Suge Knight's Assets Frozen In Divorce Dispute

Death Row head was previously ordered to pay wife of former associate $107 million.

What's worse than getting shot in the leg? Well, not much. But if you're Marion "Suge" Knight, having your finances put on ice isn't a lot better.

According to The Associated Press, a California judge added Knight's name as an "interested party" to the divorce of Lydia and Michael Harris on August 29 — a move that placed a block on Suge's accounts.

The decision followed just over 24 hours after a bone in Knight's leg was shattered by a bullet fired by an unknown gunman during a party honoring Kanye West at Miami's Shore Club (see "Suge Knight Recovering After Being Shot At Kanye West Party In Miami"). The Death Row Records head has since been released from the hospital.

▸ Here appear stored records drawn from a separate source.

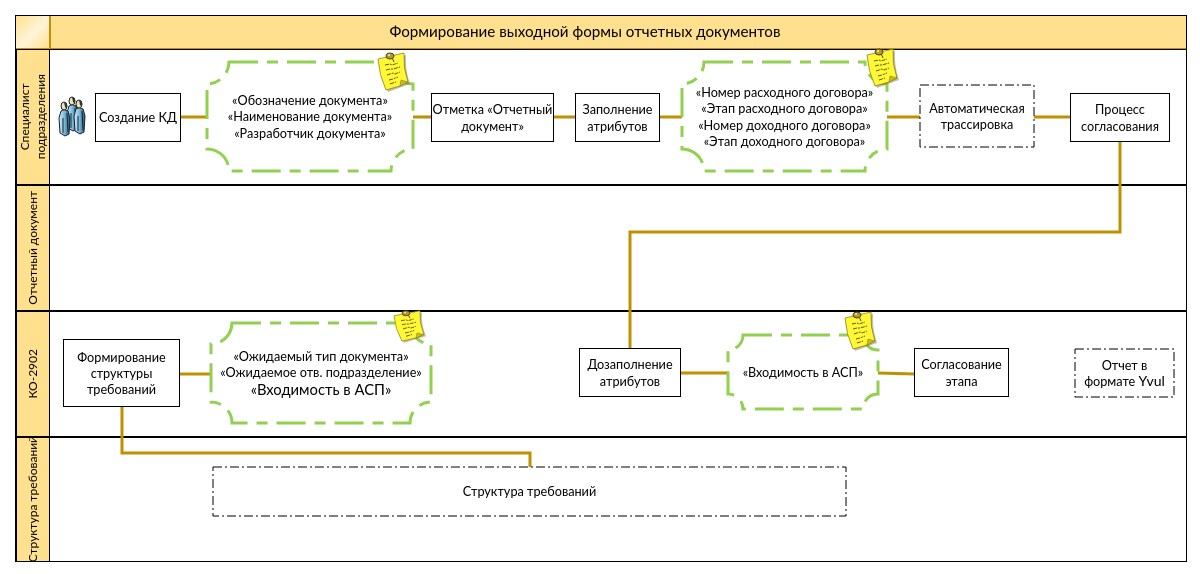
<!DOCTYPE html>
<html lang="ru">
<head>
<meta charset="utf-8">
<title>Формирование выходной формы отчетных документов</title>
<style>
:root {
  --sand: #ffe08e;
  --sand-light: #fff4d8;
  --gold: #bf9000;
  --green: #92d050;
  --ink: #000;
  --paper: #fff;
  --note: #fff833;
}
* { box-sizing: border-box; margin: 0; padding: 0; }
html, body { width: 1200px; height: 574px; overflow: hidden; background: var(--paper); }
.diagram {
  position: relative;
  width: 1200px;
  height: 574px;
  padding: 15px 13px 12px 15px;
  color: var(--ink);
  font: 12.7px/16.3px Lato, "Open Sans", sans-serif;
}
.pool {
  display: grid;
  grid-template-columns: 35px 1fr;
  grid-template-rows: 34px 135px 126px 126px 126px;
  height: 547px;
  outline: 1px solid var(--ink);
  outline-offset: -1px;
}
.corner {
  background: linear-gradient(135deg, var(--sand), var(--sand-light) 55%, var(--sand));
  border: 1px solid var(--gold);
}
.title {
  display: flex;
  align-items: center;
  justify-content: center;
  padding: 0 67px 2px 0;
  background: var(--sand);
  border: 1px solid var(--gold);
  font-size: 15.2px;
  font-weight: 400;
  white-space: nowrap;
}
.lane-name {
  display: flex;
  align-items: center;
  justify-content: center;
  background: var(--sand);
  border: 1px solid var(--ink);
  border-width: 2px 1px 0 2px;
  font-size: 12px;
  font-weight: 400;
  line-height: 16px;
}
.lane-name span {
  writing-mode: vertical-rl;
  transform: rotate(180deg);
  text-align: center;
  white-space: nowrap;
}
.lane { border: 1px solid var(--ink); border-width: 2px 1px 0 0; }
.first { border-top-width: 1px; }
.last { border-bottom-width: 1px; }
.drawing { position: absolute; left: 0; top: 0; }
.node {
  position: absolute;
  display: flex;
  align-items: center;
  justify-content: center;
  text-align: center;
  white-space: nowrap;
}
.step { background: var(--paper); border: 1px solid var(--ink); }
.large { font-size: 14.8px; }
.latin { font-size: 14px; }
.connectors { fill: none; stroke: var(--gold); stroke-width: 3; }
.plaques { fill: var(--paper); stroke: var(--green); stroke-width: 3; stroke-dasharray: 29 9 11 9; }
.planned { fill: var(--paper); stroke: var(--ink); stroke-width: 1; stroke-dasharray: 9 3 2 3; }
</style>
</head>
<body>
<main class="diagram">
  <div class="pool">
    <div class="corner"></div>
    <h1 class="title">Формирование выходной формы отчетных документов</h1>
    <h2 class="lane-name first"><span>Специалист<br>подразделения</span></h2>
    <div class="lane first"></div>
    <h2 class="lane-name"><span>Отчетный документ</span></h2>
    <div class="lane"></div>
    <h2 class="lane-name"><span>КО-2902</span></h2>
    <div class="lane"></div>
    <h2 class="lane-name last"><span>Структура требований</span></h2>
    <div class="lane last"></div>
  </div>

  <svg class="drawing" width="1200" height="574" viewBox="0 0 1200 574" aria-hidden="true">
    <defs>
      <linearGradient id="robe" x1="0" x2="1" y1="0" y2="0">
        <stop offset="0" stop-color="#d8f0fa"/>
        <stop offset=".5" stop-color="#79b6d9"/>
        <stop offset="1" stop-color="#24536f"/>
      </linearGradient>
      <g id="person">
        <path d="M2 9Q5 6 9 9L11 16L10 32L6 34L1 31L0 16Z" fill="url(#robe)" stroke="#16242c"/>
        <path d="M8 11L9 30M4 16L4 31" stroke="#16242c" fill="none"/>
        <ellipse cx="5" cy="4" rx="3" ry="4" fill="#f3e3b4" stroke="#16242c"/>
        <path d="M5 0Q9 1 8 7L6 5Z" fill="#34372f"/>
      </g>
      <g id="sticky-note">
        <path d="M3 9L29 3Q28 18 33 32L11 40Q4 25 3 9Z" fill="#8c8a57" opacity=".55"/>
        <path d="M1 7L27 1Q26 16 31 30L23 34L9 38Q2 23 1 7Z" fill="var(--note)" stroke="#77731c" stroke-width=".7"/>
        <path d="M31 30L23 34L24 28Z" fill="#c9bd16" stroke="#77731c" stroke-width=".5"/>
        <path d="M8 13l5-1 2 1 6-2M9 18l4-1 3 0 7-2M10 23l6-2 2 1 5-2M12 28l4-1 5-2M13 32l6-2" fill="none" stroke="#5a561b" stroke-dasharray="4 1 2 1"/>
        <path d="M14 3L17 10" stroke="#444"/>
        <ellipse cx="13" cy="4" rx="4" ry="3" fill="#b59a2a" stroke="#4d4315"/>
        <circle cx="12" cy="3" r="1" fill="#fff3a8"/>
      </g>
    </defs>

    <g class="connectors">
      <path d="M181 117H207M413 117H432M554 117H576M660 117H682M887 117H920M1034 117H1071"/>
      <path d="M1120 142V232H630V348"/>
      <path d="M180 374H211M681 373H728M878 373L915 374"/>
      <path d="M122 407V453H530V467"/>
    </g>

    <g class="plaques">
      <path d="M229 62H391A22 22 0 0 0 413 84V149A22 22 0 0 0 391 171H229A22 22 0 0 0 207 149V84A22 22 0 0 0 229 62Z"/>
      <path d="M704 62H865A22 22 0 0 0 887 84V149A22 22 0 0 0 865 171H704A22 22 0 0 0 682 149V84A22 22 0 0 0 704 62Z"/>
      <path d="M232 323H410A21 21 0 0 0 431 344V402A21 21 0 0 0 410 423H232A21 21 0 0 0 211 402V344A21 21 0 0 0 232 323Z"/>
      <path d="M743 335H863A15 15 0 0 0 878 350V394A15 15 0 0 0 863 409H743A15 15 0 0 0 728 394V350A15 15 0 0 0 743 335Z"/>
    </g>

    <g class="planned">
      <rect x="920" y="85" width="114" height="62"/>
      <rect x="1075" y="349" width="99" height="48"/>
      <rect x="213" y="467" width="633" height="49"/>
    </g>

    <g>
      <use href="#person" x="67" y="97"/>
      <use href="#person" x="74" y="100"/>
      <use href="#person" x="59" y="102"/>
    </g>
    <use href="#sticky-note" x="377" y="52"/>
    <use href="#sticky-note" x="866" y="48"/>
    <use href="#sticky-note" transform="translate(393 310) scale(1 .82)"/>
    <use href="#sticky-note" x="844" y="311"/>
  </svg>

  <div class="node step" style="left:95px;top:93px;width:86px;height:49px">Создание КД</div>
  <div class="node" style="left:207px;top:62px;width:206px;height:109px">«Обозначение документа»<br>«Наименование документа»<br>«Разработчик документа»</div>
  <div class="node step" style="left:431px;top:93px;width:123px;height:49px">Отметка «Отчетный<br>документ»</div>
  <div class="node step" style="left:575px;top:93px;width:85px;height:49px">Заполнение<br>атрибутов</div>
  <div class="node" style="left:682px;top:62px;width:205px;height:109px">«Номер расходного договора»<br>«Этап расходного договора»<br>«Номер доходного договора»<br>«Этап доходного договора»</div>
  <div class="node" style="left:920px;top:85px;width:114px;height:62px">Автоматическая<br>трассировка</div>
  <div class="node step" style="left:1070px;top:93px;width:100px;height:49px">Процесс<br>согласования</div>

  <div class="node step" style="left:63px;top:339px;width:117px;height:68px">Формирование<br>структуры<br>требований</div>
  <div class="node" style="left:211px;top:323px;width:220px;height:100px"><p>«Ожидаемый тип документа»<br>«Ожидаемое отв. подразделение»<br><span class="large">«Входимость в АСП»</span></p></div>
  <div class="node step" style="left:579px;top:348px;width:102px;height:49px">Дозаполнение<br>атрибутов</div>
  <div class="node" style="left:728px;top:335px;width:150px;height:74px">«Входимость в АСП»</div>
  <div class="node step" style="left:914px;top:348px;width:95px;height:49px">Согласование<br>этапа</div>
  <div class="node" style="left:1075px;top:349px;width:99px;height:48px"><p>Отчет в<br>формате <span class="latin">Yvul</span></p></div>

  <div class="node" style="left:213px;top:467px;width:633px;height:49px">Структура требований</div>
</main>
</body>
</html>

Monterey County Superior Court Judge Adrienne M. Grover made the ruling to tie Knight to the Harris divorce just six months after Lydia Harris was awarded $107 million in damages by a different judge. That earlier decision brought an end to civil proceedings Harris filed against Knight back in 2002 (see "Suge Ordered To Pay $107 Million To Ex-Death Row Partner"). Lydia Harris sued Knight for unpaid royalties and profits, claiming she was entitled to a 50 percent stake in Death Row Records; Suge had inked a partnership deal with her husband, Michael, during the rap label's infancy.

But Michael Harris, a convicted drug dealer serving a 28-year term at San Quentin State Prison, claims he's entitled to half of his wife's $107 million judgment. According to the wire service, Michael Harris filed for divorce in June when he learned his wife was engaged in settlement negotiations with Suge.

"She was trying to settle separately and cut him off the $107 million award," said Michael Harris' attorney, Steven Goldberg. Goldberg explained that by filing divorce papers, his client hoped to impede settlement talks. Adding Knight's name to the divorce action bars the rap mogul from "disposing or transferring his assets away," the attorney told the AP.